Elizabeth* is a working mother in her early forties with a Master’s degree in Design, but for the last three years, she and her family have been homeless in Hackney. She is one of the rising number of professionals with children who have been forced into hostels due to a combination of soaring London rents and frozen wages.
The Institute for Fiscal Studies released a report last October revealing that on average Londoners spend around 40 per cent of their income on rent alone, compared to 28 per cent elsewhere in the country. The report also revealed that in 2008, the amount of income spent on private renting sharply increased by more than five per cent. This is around the same time Elizabeth said she noticed a change in the renting market.
She and her husband initially had a nice one-bedroom flat in Hackney, a car, and felt comfortably well off. But the arrival of their child four years ago changed everything.
“We had a good standard of living,” Elizabeth told EastLondonLines. “I never thought for one moment that we wouldn’t be able to care for our daughter.”
But with Elizabeth out of work, the family were down to one pay cheque and so sought help from the council with their rent while she was on maternity leave. Only, she discovered that her family were entitled to nothing.
“The person I spoke to mentioned that many families were moving out of London for cheaper rent. It felt unprofessional and so wrong but that’s what we did.”
Her husband was offered a job in Surrey, which included a flat near his workplace. As a result, they were forced to prematurely end their tenancy in Hackney, which lost them their deposit, and were told they had to continue paying council tax to Hackney for the remainder of the year.
After three months in Surrey, her husband had not been paid. His new boss had conned him into working for free, meaning the family had to use the remainder of their savings to live during that time.
“We were paying council tax to two councils, we had bills, food and petrol to fund but no income. We went to the local council but because we had only been there for a few months, they couldn’t help us. We were still the responsibility of Hackney. But we had no money for a deposit on a new place. We had lost everything.”
A recent report conducted by homeless charity Shelter revealed that one in 44 people in Hackney are homeless, making it the tenth worst area for homelessness in England. They estimate around 6,150 people are living in temporary accommodation in the borough.
The report also refers to homelessness as a “trap”, with unexpected costs eating into any money families might save.
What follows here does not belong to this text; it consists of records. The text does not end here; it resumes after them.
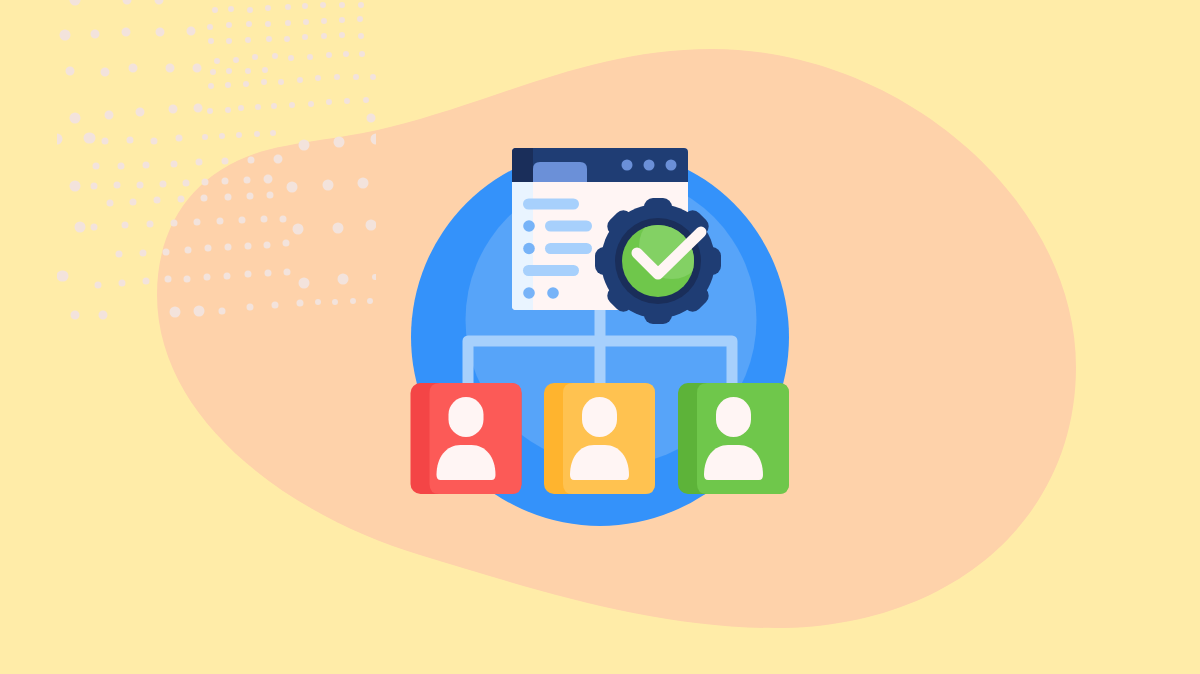
<!DOCTYPE html>
<html lang="en">
<head>
<meta charset="utf-8">
<title>Team workflow illustration</title>
<style>
:root {
  --butter: #ffeca8;
  --peach: #fed2aa;
  --speckle: #f3e3dc;
  --blue: #3492fa;
  --blue-mid: #57a4f9;
  --blue-soft: #a7d0fc;
  --blue-dot: #77b3f8;
  --navy: #1f3d74;
  --navy-dark: #1a2e5a;
  --tab: #6b90d8;
  --paper: #fff5f4;
  --paper-shade: #e9f4ff;
  --red: #fc5a57;
  --red-dark: #f44546;
  --amber: #ffc250;
  --amber-dark: #ffb42e;
  --green: #6fc74b;
  --green-dark: #5db339;
  --green-light: #83d164;
}
html, body { margin: 0; overflow: hidden; background: var(--butter); }
svg { display: block; width: 1200px; height: 674px; }
.backdrop { fill: var(--butter); }
.blob { fill: var(--peach); }
.speckles { fill: none; stroke: var(--speckle); stroke-linecap: round; }
.disc { fill: var(--blue); }
.disc-light { fill: var(--blue-mid); }
.connectors { fill: none; stroke: var(--blue-soft); stroke-width: 11; stroke-linejoin: round; }
.paper { fill: var(--paper); }
.paper-shade { fill: var(--paper-shade); }
.bar { fill: var(--navy); }
.bar-shade { fill: var(--navy-dark); }
.tab { fill: var(--tab); }
.text-lines { fill: var(--blue-soft); }
.bullets { fill: var(--blue-dot); }
.badge { fill: var(--green); }
.badge-light { fill: var(--green-light); }
.tick { fill: none; stroke: var(--paper); stroke-width: 11; stroke-linecap: round; stroke-linejoin: round; }
.member-red { --face: var(--red); --side: var(--red-dark); }
.member-amber { --face: var(--amber); --side: var(--amber-dark); }
.member-green { --face: var(--green); --side: var(--green-dark); }
.card-side { fill: var(--side); }
.card-face { fill: var(--face); }
</style>
</head>
<body>
<svg viewBox="0 0 1200 674" role="img" aria-label="A browser window with an approved gear badge, connected to three team members">
  <defs>
    <clipPath id="speckle-area"><rect x="57" y="0" width="319" height="330"/></clipPath>
    <clipPath id="window-shape"><rect x="512" y="148" width="176" height="162" rx="4"/></clipPath>
    <clipPath id="badge-shape"><circle cx="658" cy="261" r="36"/></clipPath>
    <rect id="gear-tooth" x="644" y="198" width="28" height="126" rx="9"/>
    <g id="member-card">
      <rect class="card-side" width="111" height="111" rx="10"/>
      <path class="card-face" d="M29 0H101Q111 0 111 10V101Q111 111 101 111H29Q19 111 19 101V10Q19 0 29 0Z"/>
      <rect class="paper" x="38" y="14" width="35" height="40" rx="17.5"/>
      <path class="paper" d="M26 92C26 74 36 62 50 62H61C75 62 85 74 85 92Q85 97 81 97H30Q26 97 26 92Z"/>
    </g>
  </defs>

  <rect class="backdrop" width="1200" height="674"/>
  <path class="blob" d="M712 49C900 49 1076 200 1076 367C1076 520 950 628 775 628C650 628 530 588 420 555C290 516 157 420 157 295C157 215 205 160 285 146C320 139 350 137 390 127C500 100 590 49 712 49Z"/>

  <g class="speckles" clip-path="url(#speckle-area)">
    <path stroke-width="11" d="M65 35h0M75 0h0M89 138h1M57 139h0M75 118h0M75 186h0M80 227h0M62 276h1M304 145h0M339 142h0M376 139h0M292 187h0M328 185h0M363 183h0M298 229h0M338 228h0M371 225h0M304 283h0M343 279h0M175 312h0M199 311h0"/>
    <path stroke-width="9" d="M95 34h0M126 32h0M160 32h0M191 31h0M105 72h0M133 68h0M170 68h0M197 68h0M70 71h0M109 115h0M140 112h0M173 109h0M198 108h0M371 118h0M75 315h0M103 315h0M127 0h0M159 0h0M268 179h0M278 159h0"/>
    <path stroke-width="7" d="M105 141h0M130 140h0M154 141h0M179 138h0M96 166h0M121 166h0M146 165h0M174 164h0M199 162h0M225 161h0M251 160h0M94 186h0M117 185h0M140 185h0M163 184h0M186 183h0M205 182h0M225 181h0M247 180h0M110 203h0M133 202h0M157 200h0M181 199h0M204 198h0M228 197h0M250 196h0M270 195h0M94 227h0M125 225h0M150 224h0M174 223h0M197 222h0M220 221h0M242 220h0M264 219h0M283 219h0M119 254h0M143 253h0M166 252h0M188 250h0M208 248h0M228 247h0M248 246h0M267 245h0M286 243h0M98 285h0M122 283h0M146 281h0M168 279h0M187 279h0M207 277h0M227 276h0M248 274h0M268 273h0M287 272h0M222 311h0M250 307h0M275 305h0M300 303h0"/>
    <path stroke-width="6" d="M215 10h0M231 9h0M250 10h0M268 8h0M288 7h0M305 6h0M323 5h0M342 5h0M361 5h0M210 27h0M229 25h0M249 24h0M268 24h0M288 23h0M306 22h0M324 21h0M342 20h0M360 19h0M211 41h0M229 41h0M248 40h0M269 39h0M287 39h0M305 37h0M324 36h0M342 35h0M361 36h0M217 61h0M236 60h0M255 57h0M275 56h0M291 58h0M310 57h0M329 55h0M346 54h0M362 54h0M213 72h0M229 71h0M248 71h0M265 70h0M211 86h0M228 85h0M246 84h0M264 82h0M281 82h0M300 80h0M318 78h0M337 77h0M356 77h0M373 77h0M210 111h0M228 110h0M241 108h0M258 107h0M274 106h0M292 105h0M311 104h0M329 102h0M347 101h0M366 100h0M205 137h0M222 136h0M239 135h0M257 134h0M273 133h0M318 302h0M335 302h0M353 301h0M370 301h0M375 277h0"/>
  </g>

  <g id="disc">
    <circle class="disc" cx="600" cy="337" r="189"/>
    <circle class="disc-light" cx="611" cy="320" r="145.5"/>
  </g>

  <path class="connectors" d="M600 305V388M468 388V341H732V388"/>

  <g id="browser-window" clip-path="url(#window-shape)">
    <rect class="paper" x="512" y="148" width="176" height="162"/>
    <rect class="paper-shade" x="512" y="182" width="21" height="128"/>
    <rect class="bar" x="512" y="148" width="176" height="34"/>
    <rect class="bar-shade" x="512" y="148" width="21" height="34"/>
    <path class="tab" d="M533 182V169Q533 162 540 162H580Q587 162 587 169V182Z"/>
    <g class="tab">
      <circle cx="627" cy="165" r="5.5"/>
      <circle cx="649" cy="165" r="5.5"/>
      <circle cx="671" cy="165" r="5.5"/>
    </g>
    <g class="text-lines">
      <rect x="523" y="198.5" width="56" height="11" rx="5.5"/>
      <rect x="545" y="220.5" width="47" height="11" rx="5.5"/>
      <rect x="545" y="243" width="47" height="11" rx="5.5"/>
      <rect x="523" y="265" width="56" height="11" rx="5.5"/>
    </g>
    <g class="bullets">
      <circle cx="529" cy="226" r="5.8"/>
      <circle cx="529" cy="248.5" r="5.8"/>
      <circle cx="529" cy="293" r="5.8"/>
      <circle cx="553" cy="293" r="5.8"/>
    </g>
  </g>

  <g id="gear-badge">
    <g class="bar">
      <circle cx="658" cy="261" r="57"/>
      <use href="#gear-tooth"/>
      <use href="#gear-tooth" transform="rotate(45 658 261)"/>
      <use href="#gear-tooth" transform="rotate(90 658 261)"/>
      <use href="#gear-tooth" transform="rotate(135 658 261)"/>
    </g>
    <circle class="bar-shade" cx="658" cy="261" r="43"/>
    <circle class="badge" cx="658" cy="261" r="36"/>
    <ellipse class="badge-light" cx="672" cy="246" rx="33" ry="33" clip-path="url(#badge-shape)"/>
    <path class="tick" d="M637 253L658 274L701 232"/>
  </g>

  <g id="team">
    <use class="member-red" href="#member-card" x="410.500" y="383"/>
    <use class="member-amber" href="#member-card" x="544" y="383"/>
    <use class="member-green" href="#member-card" x="678" y="383"/>
  </g>
</svg>
</body>
</html>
Elizabeth pays £100 per month to keep their furniture in storage, as well as extortionate fees to the hostel in rent.
The self-contained room they were offered in Dalston cost £260 per week, around the same price as a one-bedroom flat. As a result, all their earnings went straight to the hostel, and made it impossible to save for a deposit. If they had refused the hostel, they would have been classified as making themselves “intentionally” homeless and pushed to the bottom of the waiting list.
“We had no choice but to take this place and accept the high rent,” Elizabeth says.
This is where they remained for three years; three people living in one room. There are no laws restricting the amount of time a family stays in a hostel so there was little they could do. No visitors were allowed, which meant one parent always had to be there to look after their child.
“We both worked part-time,” Elizabeth says. “We never saw each other, or only briefly when would meet at the tube to hand over the child while the other went to work.”
The family was eventually offered permanent residence in a two bedroom flat just before Christmas, and although it had no furniture, cooker or fridge, at least they had space: “My daughter is so proud of our new home. She had to sleep on the floor in a pile of clothes for a while, but we can have visitors and she loves to show them around. She has her own room for the first time and has laid out her toys.“
It’s the little things you used to take for granted, Elizabeth says, that are the best – like having someone round, or being able to relax on your own: “My favourite thing now is to read a book in the evening. I don’t have to worry about the light keeping anyone awake. I can just read. “
*name changed to protect identity.